A standard ISO 20 foot freight container has inside dimensions of 19’5” (length) by 7’8” (wide) by 7’9.5” (high). The container itself weighs 4189 pounds, and has a dry capacity of 48,721 pounds, and a volume of 1,165 cubic feet. These are immutable facts, set by the International Organization for Standardization. You can purchase a handbook from the ISO that tells you everything you want to know about shipping containers.
To send a 20 foot container full of food from the U.S. east coast to the port of Rotterdam costs about $1700 US.
The “founding father of the freight container” was Malcolm McLean, who died in 2001. In a tribute to McLean, United States Commissioner of Customs, Robert C. Bonner related the history:
Malcolm McLean invented the shipping container in the 1930s in New Jersey, while sitting at a dock waiting all day for cargo he had carried there in his truck to be reloaded onto a ship. He figured out a better way to pack goods and transport them by sea — which was to secure them in large steel boxes that could be easily loaded onto ships. And in so doing he came up with an idea that changed the face of global trade.

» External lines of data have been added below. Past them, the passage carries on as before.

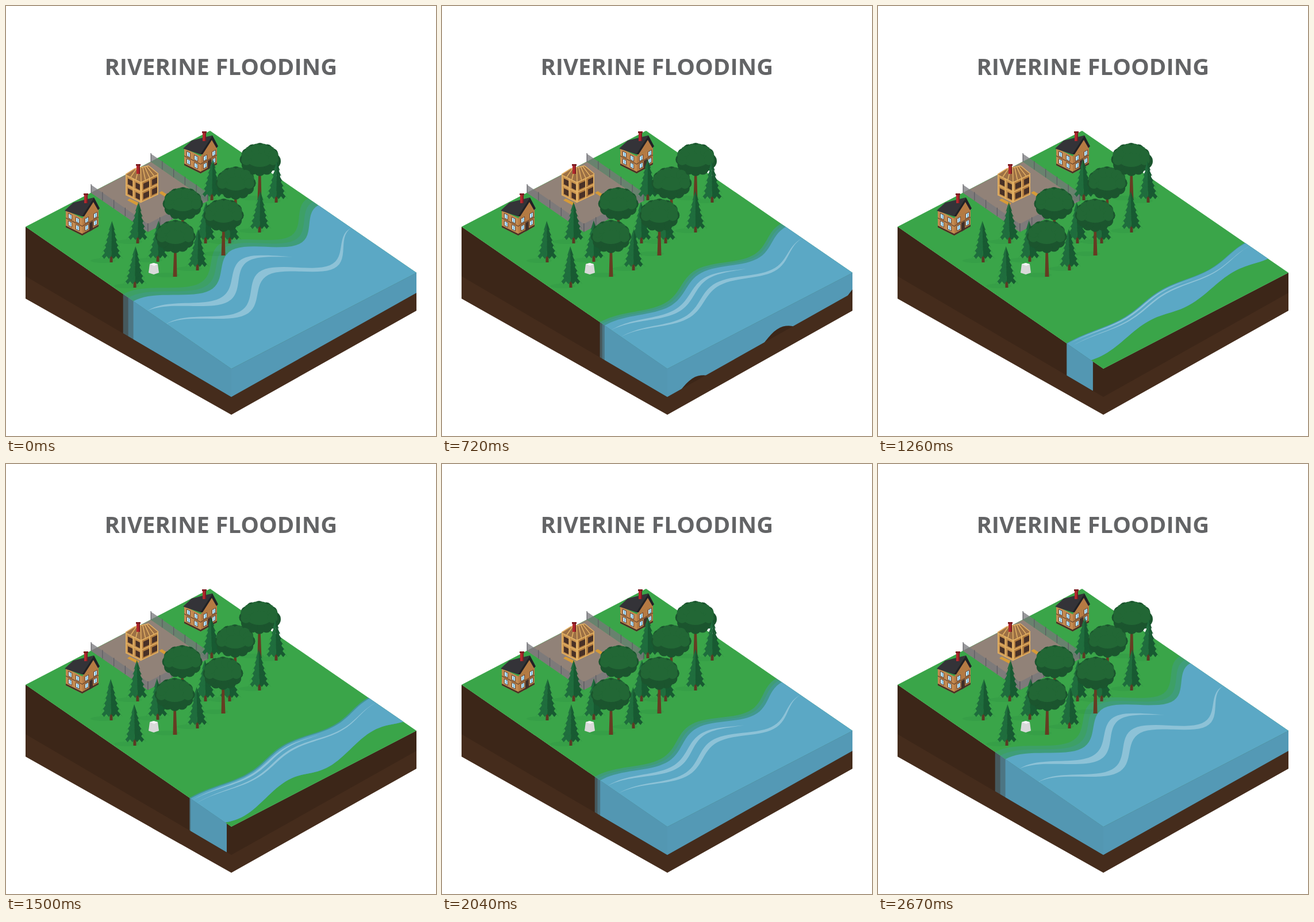
These frames come from a looping animation (748 by 748 pixels, 2700 ms). An HTML page:

```html
<!DOCTYPE html>
<html lang="en">
<head>
<meta charset="utf-8">
<title>Riverine flooding</title>
<style>
html, body { margin: 0; width: 100%; height: 100%; overflow: hidden; background: #fff; }
svg { display: block; width: 748px; height: 748px; }
text { font: bold 40px "Open Sans", sans-serif; fill: #636466; }
</style>
</head>
<body>
<svg viewBox="0 0 748 748">
  <defs>
    <clipPath id="topClip"><path d="M355 217 714 464 392 631 34 384Z"/></clipPath>
    <clipPath id="riverClip"><path id="river"/></clipPath>
  </defs>

  <text x="171.400" y="120">RIVERINE FLOODING</text>

  <path fill="#452c1c" d="M34 384 392 631 714 464V530L392 711 34 509Z"/>
  <path fill="#3c2618" d="M34 384 392 631 714 464V499L392 680 34 470Z"/>
  <path fill="#3aa549" d="M355 217 714 464 392 631 34 384Z"/>

  <g clip-path="url(#topClip)"><g clip-path="url(#riverClip)">
    <path id="top0" fill="#4496a8"/>
    <path id="top1" fill="#4496a8"/>
    <path id="top2" fill="#5ba8c5"/>
    <path id="waveA" fill="#fff" fill-opacity=".3"/>
    <path id="waveB" fill="#fff" fill-opacity=".3"/>
  </g></g>
  <path clip-path="url(#riverClip)" fill="#5499b5" d="M392 631 714 464V499L392 680Z"/>
  <path id="side0" fill="#5397b2" fill-opacity=".45"/>
  <path id="side1" fill="#5397b2" fill-opacity=".45"/>
  <path id="side2" fill="#5397b2"/>

  <g id="buildings"></g>
  <g id="trees"></g>
  <path fill="#d9d9d9" d="M250 449 257 447 264 449 266 464 257 467 248 464Z"/>
  <path fill="#f4f4f4" d="M250 449 257 447 264 449 258 452Z"/>
</svg>
<script>
const $ = id => document.getElementById(id);
const LOOP = 2700, TURN = 1335, STEP = 30, TAU = 2 * Math.PI;

const lerp = (a, b, k) => a + (b - a) * k;
const range = n => [...Array(n).keys()];

// Ground plane: a runs down the left edge, b along the back edge.
const ground = (a, b) => [34 + 358 * a + 322 * b, 384 + 247 * a - 167 * b];
const curve = (fn, from, to, n = 60) => range(n + 1).map(i => fn(lerp(from, to, i / n)));
const poly = pts => 'M' + pts.join('L') + 'Z';

// Every shore and ripple is the same wavy line, shifted along a.
const flow = (low, shift) => b => ground(
  lerp(.582, .803, low) + shift + lerp(0, .03, low) * (.5 - b)
    - lerp(.058, .016, low) * Math.cos(2 * TAU * b ** 1.1), b);

// The far bank, measured as depth below the front edge.
const farBank = low => {
  const s = (1 - low) / .128;
  return b => {
    const depth = 26 * s - 25 - 20 * (b - .5) + (9 + 4 * s) * Math.cos(TAU * (b - .07 - .1 * s) / .46);
    const [x, y] = ground(1, b);
    return [x, y + depth];
  };
};

const ripple = (low, shift, end) => {
  const half = b => lerp(.016, .004, low) * Math.sin(Math.PI * b / end);
  return poly([
    ...curve(b => flow(low, shift - half(b))(b), 0, end),
    ...curve(b => flow(low, shift + half(b))(b), end, 0)
  ]);
};

function drawWater(t) {
  const low = Math.max(0, 1 - Math.abs(t - TURN) / TURN) * TURN / 1170;
  const far = curve(farBank(low), -.5, 1.4, 120);
  $('river').setAttribute('d', poly([...far, [900, 0], [0, 0]]));

  // The bank meets the left face where it rises above the top edge.
  const topY = x => 384 + (x - 34) * .69, bottomY = x => 680 + (x - 392) * .588;
  const hit = far.find(([x, y]) => y < topY(x));
  const right = Math.min(392, hit[0]);

  const gap = lerp(.05, .006, low);
  [-gap, -gap / 2, 0].forEach((shift, i) => {
    const shore = curve(flow(low, shift), 0, 1), left = shore[0][0];
    const top = $('top' + i);
    top.setAttribute('d', poly([...shore, [800, 464], [800, 800], [left, 800]]));
    if (i < 2) top.setAttribute('fill-opacity', lerp(.3, .65, low));
    $('side' + i).setAttribute('d', poly([
      [left, topY(left)], [right, topY(right)], [right, bottomY(right)], [left, bottomY(left)]
    ]));
  });
  $('waveA').setAttribute('d', ripple(low, lerp(.068, .01, low), .69));
  $('waveB').setAttribute('d', ripple(low, lerp(.16, .03, low), 1));
}

const rect = (x, y, w, h, fill) => `<rect x="${x}" y="${y}" width="${w}" height="${h}" fill="${fill}"/>`;
const path = (d, fill, more = '') => `<path d="${d}" fill="${fill}" ${more}/>`;
const wall = (x, y, slope, inner) => `<g transform="matrix(1 ${slope} 0 1 ${x} ${y})">${inner}</g>`;
const pane = (x, y) => rect(x, y, 7, 9, '#5d4538') + rect(x + 1, y + 1, 5, 7, '#d9f0fa') + rect(x + 3, y + 1, 1.5, 7, '#58a9d2');
const panes = (...columns) => columns.map(x => pane(x, 3) + pane(x, 16)).join('');
const chimney = (x, y) => rect(x, y, 6, 15, '#b3282d') + rect(x + 4, y, 2, 15, '#7d1d22') + rect(x - 1, y - 2, 8, 3, '#7d1d22');

function house(dx, dy) {
  const trim = w => rect(0, 13, w, 1.5, '#6d4930') + rect(0, 27, w, 3, '#4a3226');
  return `<g transform="translate(${dx} ${dy})">`
    + path('M133 369 152 336 161 354Z', '#b57a43')
    + wall(104, 355, .5, rect(0, 0, 29, 30, '#c48a50') + trim(29) + panes(4, 17))
    + wall(133, 369, -.55, rect(0, 0, 28, 30, '#b57a43') + trim(28) + panes(4, 19) + rect(12, 15, 6, 15, '#40302a'))
    + path('M102 356 117 342 153 333 135 362 132 366Z', '#343338')
    + path('M153 333 163 352 160 355 152 341 136 366 132 366Z', '#222126')
    + chimney(136, 328) + '</g>';
}

function fence(p, q) {
  const posts = curve(k => [lerp(p[0], q[0], k), lerp(p[1], q[1], k)], 0, 1, 5);
  return path(poly([p, q, [q[0], q[1] - 14], [p[0], p[1] - 14]]), '#77777b', 'fill-opacity=".75"')
    + posts.map(([x, y]) => rect(x - .5, y - 15, 1.2, 15, '#5c5c62')).join('');
}

function frameHouse() {
  const beam = '#e0ae62', dark = '#493127';
  const storeys = (w, fill) => rect(0, 0, w, 36, fill)
    + range(2).map(i => range(2).map(j => rect(4 + j * w / 2, 5 + i * 17, w / 2 - 5, 10, dark)).join('')).join('')
    + range(3).map(i => rect(0, i * 17, w, 2, beam) + rect(i * (w / 2 - 1), 0, 2, 36, beam)).join('');
  const rafters = range(8).map(i => `M${lerp(224, 248, i / 7)} ${lerp(283, 278, i / 7)}L${
    i < 4 ? [208 + i * 9, 293 + i * 4.5] : [235 + (i - 3) * 7.5, 306 - (i - 3) * 3.5]}`).join('');
  return path('M208 293 224 283 248 278 265 292 235 306Z', '#9c7045')
    + wall(208, 293, .5, storeys(27, '#c5904f')) + wall(235, 306, -.47, storeys(30, '#b07b3f'))
    + path(rafters + 'M224 283 248 278', 'none', `stroke="${beam}" stroke-width="1.600"`)
    + path('M211 338 215 335 232 343 228 347ZM266 325 271 322 282 329 277 332Z', '#d79b37')
    + chimney(227, 277);
}

const [back, left, front, right] = [ground(0, .677), ground(0, .354), ground(.276, .354), ground(.276, .677)];
$('buildings').innerHTML = path(poly([back, left, front, right]), '#918278')
  + fence(left, front) + fence(back, right) + fence(front, right)
  + house(206, -108) + house(0, 0) + frameHouse();

function fir() {
  const tiers = range(6).reverse().map(i => {
    const w = 6 + i * 2.9, y = -57 + i * 9.5, top = y - 15 - i;
    const half = (side, fill) => path(`M0 ${top}` + range(6).map(k =>
      `L${side * w * (1 - k / 5)} ${y + (k % 2 ? -1.5 : 3.5)}`).join('') + 'Z', fill);
    return half(-1, '#1f6d3d') + half(1, '#185a32');
  });
  return rect(-2.5, -12, 5, 12, '#5b3a24') + tiers.join('');
}

function leafy() {
  // Lobes around an ellipse, over the given part of a turn.
  const lobes = (n, from, to, rx, ry, y, r, fill) => `<g fill="${fill}"><ellipse cy="${y}" rx="${rx}" ry="${ry}"/>`
    + range(n).map(i => {
      const angle = TAU * lerp(from, to, i / (n - 1));
      return `<circle cx="${rx * Math.cos(angle)}" cy="${y + ry * Math.sin(angle)}" r="${r}"/>`;
    }).join('') + '</g>';
  return path('M-2-50h4L3.500 0h-7z', '#663c22')
    + lobes(13, 0, 1, 25, 19, -70, 10, '#1b552e')
    + lobes(8, .46, 1.04, 24, 16, -73, 9, '#226735');
}

// kind, x, base y; back to front
const trees = `L,441,337 F,358,338 F,470,342 L,399,378 F,441,394 F,347,413 F,389,413 F,229,413
  L,307,414 L,378,434 F,264,445 F,183,446 F,333,460 L,294,471 F,224,490`.trim().split(/\s+/).map(s => s.split(','));
$('trees').innerHTML =
  '<circle cx="464" cy="270" r="14" fill="#1b552e"/>' +
  trees.map(([, x, y]) => `<ellipse cx="${x - 14}" cy="${y - 3}" rx="22" ry="4" fill="#1d7a38" fill-opacity=".14"/>`).join('') +
  trees.map(([kind]) => `<g class="tree">${kind === 'F' ? fir() : leafy()}</g>`).join('');
const swaying = [...document.querySelectorAll('.tree')];

function drawTrees(t) {
  swaying.forEach((g, i) => {
    const [kind, x, y] = trees[i];
    const sway = Math.cos(TAU * t / LOOP + (i % 3 - 1) * .5);
    g.setAttribute('transform', `translate(${x} ${y}) skewX(${-sway * (kind === 'F' ? 1.2 : .5)})`);
  });
}

function frame() {
  const t = Math.floor(performance.now() % LOOP / STEP) * STEP;
  drawWater(t);
  drawTrees(t);
  requestAnimationFrame(frame);
}
frame();
</script>
</body>
</html>
```
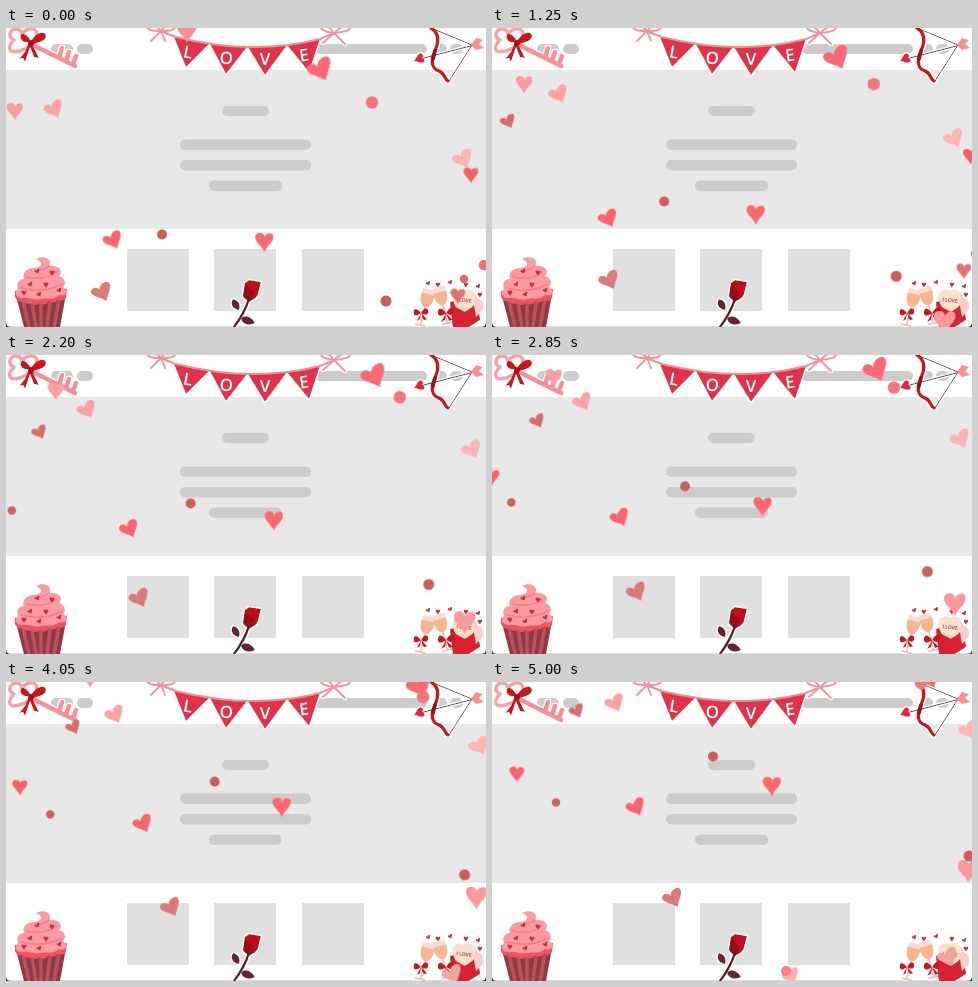
Animation of 480 by 299 pixels, one loop 5.05 s. Source, as an HTML page:

```html
<!DOCTYPE html>
<html lang="en">
<head>
<meta charset="utf-8">
<title>Valentine page</title>
<style>
  html, body { margin: 0; width: 100%; height: 100%; overflow: hidden; background: #fff; }
  svg { display: block; width: 100vw; height: 100vh; }
  .line { fill: none; stroke-linecap: round; stroke-linejoin: round; }
  .drift { animation: drift 5050ms steps(101) infinite; }
  @keyframes drift {
    from { transform: translate(0, 0); }
    to { transform: translate(var(--dx), var(--dy)); }
  }
</style>
</head>
<body>
<svg viewBox="0 0 480 299">
  <defs>
    <path id="heart" d="M0 11C-2 5-10 0-10-5C-10-9-7-10-5-10C-2-10 0-8 0-5.500C1-8 3-9.500 6-9.500C9-9.500 10-7 9.500-4C8.500 1 2 5 0 11Z"/>
    <path id="leaning" d="M5.500 10C0 6-9 6-10 1C-10-3.500-4-5-1.500-1C-1.500-6 3-10 7-9C12-6 6.500 3 5.500 10Z"/>
    <filter id="sticker" x="-20%" y="-20%" width="140%" height="140%">
      <feMorphology in="SourceAlpha" operator="dilate" radius="1" result="grown"/>
      <feFlood flood-color="#fff"/>
      <feComposite in2="grown" operator="in"/>
      <feMerge><feMergeNode/><feMergeNode in="SourceGraphic"/></feMerge>
    </filter>
    <g id="glass">
      <path d="M-6-10L6-10C8 0 5 9 0 9C-5 9-8 0-6-10Z" fill="#fbdcd4"/>
      <path d="M-6.500-5L6.500-5C7 3 4 8 0 8C-4 8-7 3-6.500-5Z" fill="#f5b68f"/>
      <path class="line" d="M0 8V26M-5 27H5" stroke="#efb8a8" stroke-width="1.500"/>
    </g>
    <path id="bow" d="M0 0C-5-7-9-5-8 1C-7 4-3 3 0 0C3-6 8-7 8-2C8 3 4 3 0 0L-5 9L-1 7L0 1L3 8L7 7Z"/>
  </defs>

  <!-- page -->
  <rect width="480" height="299" fill="#fff"/>
  <rect y="42" width="480" height="159" fill="#e8e8e8"/>
  <g fill="#ccc">
    <rect x="45" y="16" width="22" height="10" rx="5"/>
    <rect x="71" y="16" width="16" height="10" rx="5"/>
    <rect x="309" y="16" width="112" height="10" rx="5"/>
    <rect x="428" y="16" width="13" height="10" rx="5"/>
    <rect x="444" y="16" width="13" height="10" rx="5"/>
    <rect x="216" y="78" width="47" height="10" rx="5"/>
    <rect x="174" y="111.500" width="131" height="10.500" rx="5"/>
    <rect x="174" y="132" width="131" height="10.500" rx="5"/>
    <rect x="203" y="152.500" width="73" height="10.500" rx="5"/>
  </g>
  <path d="M121 221h62v62h-62zM208 221h62v62h-62zM296 221h62v62h-62z" fill="#e0e0e0"/>
  <path d="M0 298.500H480" stroke="#ddd"/>
  <path d="M0 294Q0 299 5 299H0ZM480 294Q480 299 475 299H480Z" fill="#333"/>

  <!-- key -->
  <g filter="url(#sticker)">
    <path class="line" d="M27 17L69 38M53 30L56 20M60 33L63 24M67 36L70 28" stroke="#f98f95" stroke-width="4.500"/>
    <path class="line" d="M25 17C18 23 8 25 5 23C2 20 5 15 8 12C1 9 4 1 10 1C14 1 16 4 16 6C19 1 27-1 30 3C33 8 29 14 25 17Z" stroke="#f9a0a5" stroke-width="3.500"/>
    <path d="M25 13C18 2 13 6 15 11C17 15 21 15 25 13C31 3 40 3 40 8C40 13 32 15 26 16L33 30L28 29L24 19L19 34L17 30L13 31C17 27 21 22 22 16Z" fill="#c9151c"/>
    <circle cx="25" cy="15" r="3" fill="#a50f19"/>
  </g>

  <!-- bunting -->
  <g filter="url(#sticker)">
    <g fill="#e0314a">
      <path d="M168 9L203 16L180 39Z"/>
      <path d="M204 16L241 19L220 46Z"/>
      <path d="M242 19L281 17L259 47Z"/>
      <path d="M281 17L314 11L303 44Z"/>
    </g>
    <path class="line" d="M155 3Q164 7 170 9Q246 28 314 11Q323 7 329 5" stroke="#f08d97" stroke-width="2"/>
    <path class="line" d="M155 3C149-4 142-5 141-1C142 3 149 3 155 3C160-4 166-4 169-1C169 3 161 3 155 3L145 13M155 3L159 13M328 5C322-3 315-5 315 0C317 4 323 4 328 5C336-2 343-5 344 0C343 4 334 4 328 5L317 15M328 5L339 16" stroke="#f2949d" stroke-width="2"/>
    <g fill="#fff" font-family="'Open Sans', sans-serif" font-size="17" font-weight="600" text-anchor="middle">
      <text transform="translate(181 30) rotate(10)">L</text>
      <text transform="translate(220 36) rotate(4)">O</text>
      <text transform="translate(259 37)">V</text>
      <text transform="translate(299 33) rotate(-9)">E</text>
    </g>
  </g>

  <!-- bow and arrow -->
  <g filter="url(#sticker)">
    <path class="line" d="M425 0L466 17L443 53" stroke="#6b2530"/>
    <path class="line" d="M425 0C433 5 433 14 429 23C424 33 426 41 433 43C439 45 438 51 442 53" stroke="#c9151c" stroke-width="3.500"/>
    <path class="line" d="M414 31L472 16" stroke="#5a2430" stroke-width="1.200"/>
    <path d="M465 17L470 10L477 12L473 16L478 20L470 22Z" fill="#f98f95"/>
    <use href="#heart" transform="translate(413 31) rotate(70) scale(.5)" fill="#e5213c"/>
    <path class="line" d="M429 23L427 31" stroke="#8d1420" stroke-width="4"/>
  </g>

  <!-- cupcake -->
  <g>
    <path d="M10 268Q35 278 60 266L54 299H18Z" fill="#8f3a46"/>
    <path class="line" d="M17 273L23 299M26 275L30 299M35 276V299M44 275L41 299M53 271L48 299" stroke="#b8535c" stroke-width="3.500"/>
    <path d="M9 263Q35 266 61 261L60 270Q56 275 52 271Q48 277 43 273Q39 279 34 275Q29 279 25 275Q20 277 17 273Q12 275 9 269Z" fill="#f2525f"/>
    <path d="M30 231C39 226 47 232 43 238C55 237 57 244 53 248C60 250 60 257 57 259C64 264 59 269 53 267C47 273 40 269 35 271C28 273 23 269 18 270C11 271 7 265 12 261C10 255 13 251 18 251C16 245 20 241 27 240C35 240 39 235 30 231Z" fill="#fb9aa1"/>
    <path class="line" d="M21 249Q40 253 50 244M15 260Q38 266 56 256M43 238Q38 242 31 242" stroke="#f07f8a" stroke-width="1.500"/>
    <g id="sprinkles" fill="#d2283b"></g>
  </g>

  <!-- rose -->
  <g filter="url(#sticker)">
    <path class="line" d="M243 271Q238 286 228 299" stroke="#5a1d2c" stroke-width="2.500"/>
    <path d="M233 282C226 281 224 275 227 271C232 272 235 276 233 282ZM235 291C237 287 244 287 249 295C243 298 237 297 235 291Z" fill="#6b2032"/>
    <path d="M239 255L243 252L249 253L255 254L252 266C249 274 240 273 237 268Z" fill="#c00d1a"/>
    <path d="M239 255Q242 262 248 263Q247 271 242 271L237 268Z" fill="#970a17"/>
    <path d="M236 268L243 271L249 270L243 274Z" fill="#5a1d2c"/>
  </g>

  <!-- glasses and card -->
  <g filter="url(#sticker)">
    <use href="#glass" transform="translate(421 271) rotate(14)"/>
    <use href="#glass" transform="translate(435 269) rotate(-14)"/>
    <path d="M444 274L470 267L474 291L462 299H447Z" fill="#c21d2d"/>
    <path d="M447 272C445 264 451 259 458 263C463 259 471 263 470 271C469 279 463 283 458 284C452 283 448 278 447 272Z" fill="#fbe0cc"/>
    <path d="M444 276L459 284L471 276L474 292L463 299H447Z" fill="#d82433"/>
    <path d="M467 272C474 268 480 275 476 283L470 289Z" fill="#f8cfc9"/>
    <use href="#bow" transform="translate(415 285) scale(.9)" fill="#c9151c"/>
    <use href="#bow" transform="translate(440 285)" fill="#c9151c"/>
    <text transform="translate(458 274) rotate(6)" text-anchor="middle" font-family="Lato, sans-serif" font-size="5" font-weight="700" fill="#a04445">I LOVE</text>
  </g>
  <g id="sparks" fill="#d2283b"></g>
  <g id="particles"></g>
</svg>
<script>
  const NS = 'http://www.w3.org/2000/svg';
  const LOOP = 5.05;

  function add(parent, tag, attrs) {
    const node = document.createElementNS(NS, tag);
    for (const name in attrs) node.setAttribute(name, attrs[name]);
    return parent.appendChild(node);
  }

  function addShape(parent, shape, x, y, width) {
    add(parent, 'use', {
      href: '#' + shape,
      transform: `translate(${x} ${y}) scale(${width / 20})`
    });
  }

  function scatter(id, width, points) {
    const parent = document.getElementById(id);
    points.forEach(([x, y], i) => addShape(parent, i % 2 ? 'heart' : 'leaning', x, y, width));
  }

  scatter('sprinkles', 5, [[31, 243], [46, 245], [24, 256], [40, 257], [53, 262], [18, 265], [33, 266]]);
  scatter('sparks', 4.5, [[422, 255], [432, 257], [444, 254], [460, 257], [472, 258], [474, 267]]);

  const particles = document.getElementById('particles');

  // Positions in px, speeds in px per second.
  function drift(x, y, vx, vy, color) {
    const group = add(particles, 'g', { class: 'drift', fill: color });
    group.style.setProperty('--dx', vx * LOOP + 'px');
    group.style.setProperty('--dy', vy * LOOP + 'px');
    return group;
  }

  function heart(x, y, vx, vy, width, color) {
    addShape(drift(x, y, vx, vy, color), 'heart', x, y, width);
  }

  function leaning(x, y, vx, vy, width, color) {
    addShape(drift(x, y, vx, vy, color), 'leaning', x, y, width);
  }

  function dot(x, y, vx, vy, r, color) {
    add(drift(x, y, vx, vy, color), 'circle', { cx: x, cy: y, r });
  }

  heart(9, 83, 18.6, -21.3, 16.5, '#fb9ca0');
  heart(-33, 162, 11.6, -14, 15, '#fb6066');
  heart(258.500, 214, 4.3, -22, 18.5, '#fc686e');
  heart(465, 147, 11, -15, 15, '#f85c61');
  heart(452, 268, 16, -20, 15, '#dc7572');
  heart(445, 329, 6.3, -28, 22, '#fa989a');
  heart(181, 4, 8, -22, 20, '#fa8d92');

  leaning(47, 80, 15, -12, 19, '#fda1a3');
  leaning(-7.500, 114, 18.3, -17.200, 15, '#d86c6a');
  leaning(106, 211, 7.4, -17.400, 19, '#fb646a');
  leaning(95, 263, 17, -9.600, 20, '#da7b79');
  leaning(313, 40, 24.500, -9.300, 25, '#fb6a74');
  leaning(456, 130, 4, -16.600, 20, '#fbb3b4');
  leaning(262, 388, 7.2, -19, 17, '#fdabad');
  leaning(405, 364, 10, -18, 20, '#f1a49c');

  dot(-40, 183, 20.800, -12.500, 4.300, '#cf625f');
  dot(156, 206.500, 13, -26.400, 5, '#cd5e5b');
  dot(366, 74.500, 12.600, -14.700, 6.200, '#f1777a');
  dot(380, 273, 19.400, -19.800, 5.500, '#cd5e5b');
  dot(458, 251, 20, -20, 4.200, '#d96b68');
  dot(478, 237, 16, -14, 5.300, '#ec7374');
  dot(264, 389, 6, -20, 5, '#f87f82');
</script>
</body>
</html>
```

SeaLand, the company that McLean founded, is now Maersk-Sealand, having merged with the Maersk Line in 1999. It’s difficult to drive down any highway, or through any port, anywhere, without seeing a container with Maersk painted on the side.